According to the U.S. Geological Survey, there have been more than 950 earthquakes and aftershocks recorded on Puerto Rico since Dec. 31, though many were weak and could not be felt. More than 500, however, have been of magnitude 2 or higher.
The worst quake – a magnitude 6.4 that struck early Tuesday – killed at least one person, injured at least nine and caused the power outage.
So why have there been so many earthquakes in Puerto Rico over the past few days?
“Puerto Rico has been hit by what scientists call an earthquake swarm, which is a series of earthquakes rather than the usual pattern of one dominant earthquake followed by aftershocks,” John Vidale, a seismologist at the University of Southern California, told USA TODAY.
“We don’t well understand why the larger earthquakes continue for a while,” he said. “It may have to do with slow slip on faults in the area or perhaps the hydrology of the fault system.”
Tectonics in Puerto Rico are dominated by the convergence between the North America and Caribbean tectonic plates, with the island being squeezed between the two, according to the U.S. Geological Survey.
To the north of Puerto Rico, the North American plate “subducts” beneath the Caribbean plate along the Puerto Rico trench. (Subduction occurs when an oceanic plate runs into a continental plate and slides beneath it.)

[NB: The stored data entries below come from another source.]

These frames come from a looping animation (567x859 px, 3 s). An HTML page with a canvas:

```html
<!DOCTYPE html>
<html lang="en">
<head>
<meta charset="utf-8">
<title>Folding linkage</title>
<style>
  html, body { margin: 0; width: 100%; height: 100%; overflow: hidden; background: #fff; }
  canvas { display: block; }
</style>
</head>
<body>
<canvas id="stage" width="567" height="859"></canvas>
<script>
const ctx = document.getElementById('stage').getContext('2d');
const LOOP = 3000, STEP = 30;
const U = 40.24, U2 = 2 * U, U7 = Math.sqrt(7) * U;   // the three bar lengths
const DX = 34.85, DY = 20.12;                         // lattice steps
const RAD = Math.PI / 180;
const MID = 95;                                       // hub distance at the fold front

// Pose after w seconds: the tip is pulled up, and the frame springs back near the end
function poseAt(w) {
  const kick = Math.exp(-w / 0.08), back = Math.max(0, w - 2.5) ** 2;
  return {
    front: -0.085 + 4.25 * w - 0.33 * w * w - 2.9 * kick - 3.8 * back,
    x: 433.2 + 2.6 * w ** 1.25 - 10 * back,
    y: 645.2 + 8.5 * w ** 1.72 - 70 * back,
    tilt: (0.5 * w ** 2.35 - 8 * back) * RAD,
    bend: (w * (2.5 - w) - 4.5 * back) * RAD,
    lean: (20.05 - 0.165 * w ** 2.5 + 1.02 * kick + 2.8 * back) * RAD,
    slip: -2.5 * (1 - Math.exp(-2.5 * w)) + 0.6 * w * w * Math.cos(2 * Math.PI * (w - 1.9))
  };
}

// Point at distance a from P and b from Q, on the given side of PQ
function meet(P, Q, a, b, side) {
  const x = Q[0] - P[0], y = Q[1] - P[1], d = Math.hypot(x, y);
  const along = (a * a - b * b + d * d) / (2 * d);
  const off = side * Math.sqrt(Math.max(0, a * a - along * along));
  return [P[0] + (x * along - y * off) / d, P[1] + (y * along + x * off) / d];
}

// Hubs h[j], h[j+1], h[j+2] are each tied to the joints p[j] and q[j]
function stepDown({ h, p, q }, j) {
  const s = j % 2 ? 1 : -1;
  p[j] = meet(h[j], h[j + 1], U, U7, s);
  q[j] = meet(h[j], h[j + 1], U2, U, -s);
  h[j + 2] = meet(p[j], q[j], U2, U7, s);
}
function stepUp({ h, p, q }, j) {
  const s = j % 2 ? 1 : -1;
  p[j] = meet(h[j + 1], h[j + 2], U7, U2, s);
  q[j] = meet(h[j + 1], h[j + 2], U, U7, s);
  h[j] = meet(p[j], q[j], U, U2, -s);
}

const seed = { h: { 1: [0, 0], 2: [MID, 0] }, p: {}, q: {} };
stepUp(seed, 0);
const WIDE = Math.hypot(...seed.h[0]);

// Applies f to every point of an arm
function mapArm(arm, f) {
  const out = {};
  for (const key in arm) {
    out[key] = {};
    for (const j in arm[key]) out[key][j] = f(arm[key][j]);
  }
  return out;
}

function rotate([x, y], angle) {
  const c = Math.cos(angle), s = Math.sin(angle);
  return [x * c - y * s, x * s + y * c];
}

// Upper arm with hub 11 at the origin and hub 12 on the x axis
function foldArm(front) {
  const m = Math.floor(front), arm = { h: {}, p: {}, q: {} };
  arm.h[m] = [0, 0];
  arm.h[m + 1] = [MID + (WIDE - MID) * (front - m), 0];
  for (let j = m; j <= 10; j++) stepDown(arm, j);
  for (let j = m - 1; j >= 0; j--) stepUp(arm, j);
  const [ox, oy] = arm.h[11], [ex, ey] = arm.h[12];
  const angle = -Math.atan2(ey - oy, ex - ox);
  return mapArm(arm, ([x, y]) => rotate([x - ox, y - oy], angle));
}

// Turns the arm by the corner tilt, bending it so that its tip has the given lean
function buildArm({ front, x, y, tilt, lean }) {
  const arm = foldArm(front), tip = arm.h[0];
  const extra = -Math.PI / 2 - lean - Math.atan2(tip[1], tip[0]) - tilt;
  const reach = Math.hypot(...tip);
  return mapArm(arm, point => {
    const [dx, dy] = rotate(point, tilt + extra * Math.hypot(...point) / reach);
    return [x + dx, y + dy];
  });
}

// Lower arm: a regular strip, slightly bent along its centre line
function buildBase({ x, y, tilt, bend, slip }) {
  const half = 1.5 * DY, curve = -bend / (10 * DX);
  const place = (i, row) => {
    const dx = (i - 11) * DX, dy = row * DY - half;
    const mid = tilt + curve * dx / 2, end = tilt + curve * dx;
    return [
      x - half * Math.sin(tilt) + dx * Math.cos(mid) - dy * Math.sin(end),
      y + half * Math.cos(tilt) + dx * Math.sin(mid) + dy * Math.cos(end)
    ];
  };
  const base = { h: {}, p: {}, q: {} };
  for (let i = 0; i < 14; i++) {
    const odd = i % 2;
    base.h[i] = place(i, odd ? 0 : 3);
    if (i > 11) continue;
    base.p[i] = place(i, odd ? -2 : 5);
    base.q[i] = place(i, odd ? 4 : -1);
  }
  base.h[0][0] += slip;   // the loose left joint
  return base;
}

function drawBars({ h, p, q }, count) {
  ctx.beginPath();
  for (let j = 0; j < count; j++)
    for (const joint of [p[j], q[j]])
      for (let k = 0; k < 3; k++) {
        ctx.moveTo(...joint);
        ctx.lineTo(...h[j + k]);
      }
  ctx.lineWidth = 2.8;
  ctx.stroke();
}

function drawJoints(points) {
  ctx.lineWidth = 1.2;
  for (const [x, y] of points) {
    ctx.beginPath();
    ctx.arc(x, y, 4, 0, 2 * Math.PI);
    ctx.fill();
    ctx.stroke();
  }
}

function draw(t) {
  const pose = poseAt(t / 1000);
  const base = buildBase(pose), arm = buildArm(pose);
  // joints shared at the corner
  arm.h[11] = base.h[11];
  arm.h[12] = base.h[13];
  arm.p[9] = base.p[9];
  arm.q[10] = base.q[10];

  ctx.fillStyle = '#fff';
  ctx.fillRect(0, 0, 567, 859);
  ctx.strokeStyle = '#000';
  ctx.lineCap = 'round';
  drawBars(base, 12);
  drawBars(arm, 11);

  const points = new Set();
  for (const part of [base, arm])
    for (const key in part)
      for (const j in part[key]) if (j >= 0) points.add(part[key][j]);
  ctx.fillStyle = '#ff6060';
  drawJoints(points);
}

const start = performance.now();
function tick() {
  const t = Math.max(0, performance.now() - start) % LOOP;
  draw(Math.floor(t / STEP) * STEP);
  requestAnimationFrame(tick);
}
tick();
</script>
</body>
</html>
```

To the south of the island, and south of the major 6.4 earthquake, the Caribbean plate upper crust subducts beneath Puerto Rico at the Muertos Trough.
According to Vidale, Puerto Rico is marked by faults in a pattern similar to many other places in the world, for example the Pacific Rim.
Puerto Rico “has a definite earthquake risk, compounded because its infrastructure is vulnerable, as demonstrated in other recent natural disasters, such as the 2017 Hurricane Maria,” Vidale told USA TODAY.
Is ‘The Big One’ coming? A California fault capable of an 8.0 earthquake is moving for the first time, study saysUnfortunately, more earthquakes are possible in Puerto Rico, as is a risk for tsunamis.
“As always, the chance for additional, larger events is slim but real. Many of the regional faults are offshore, including a subduction zone, so tsunamis are also possible,” he said. “It would, however, take a considerably larger earthquake (or triggered landslide) to generate a damaging tsunami.”
The U.S. Geological Survey also said more aftershocks are possible within the next week, with a “3% chance of one or more aftershocks that are larger than magnitude 6.4,” the agency said on Thursday.
Contributing: The Associated Press
By Doyle Rice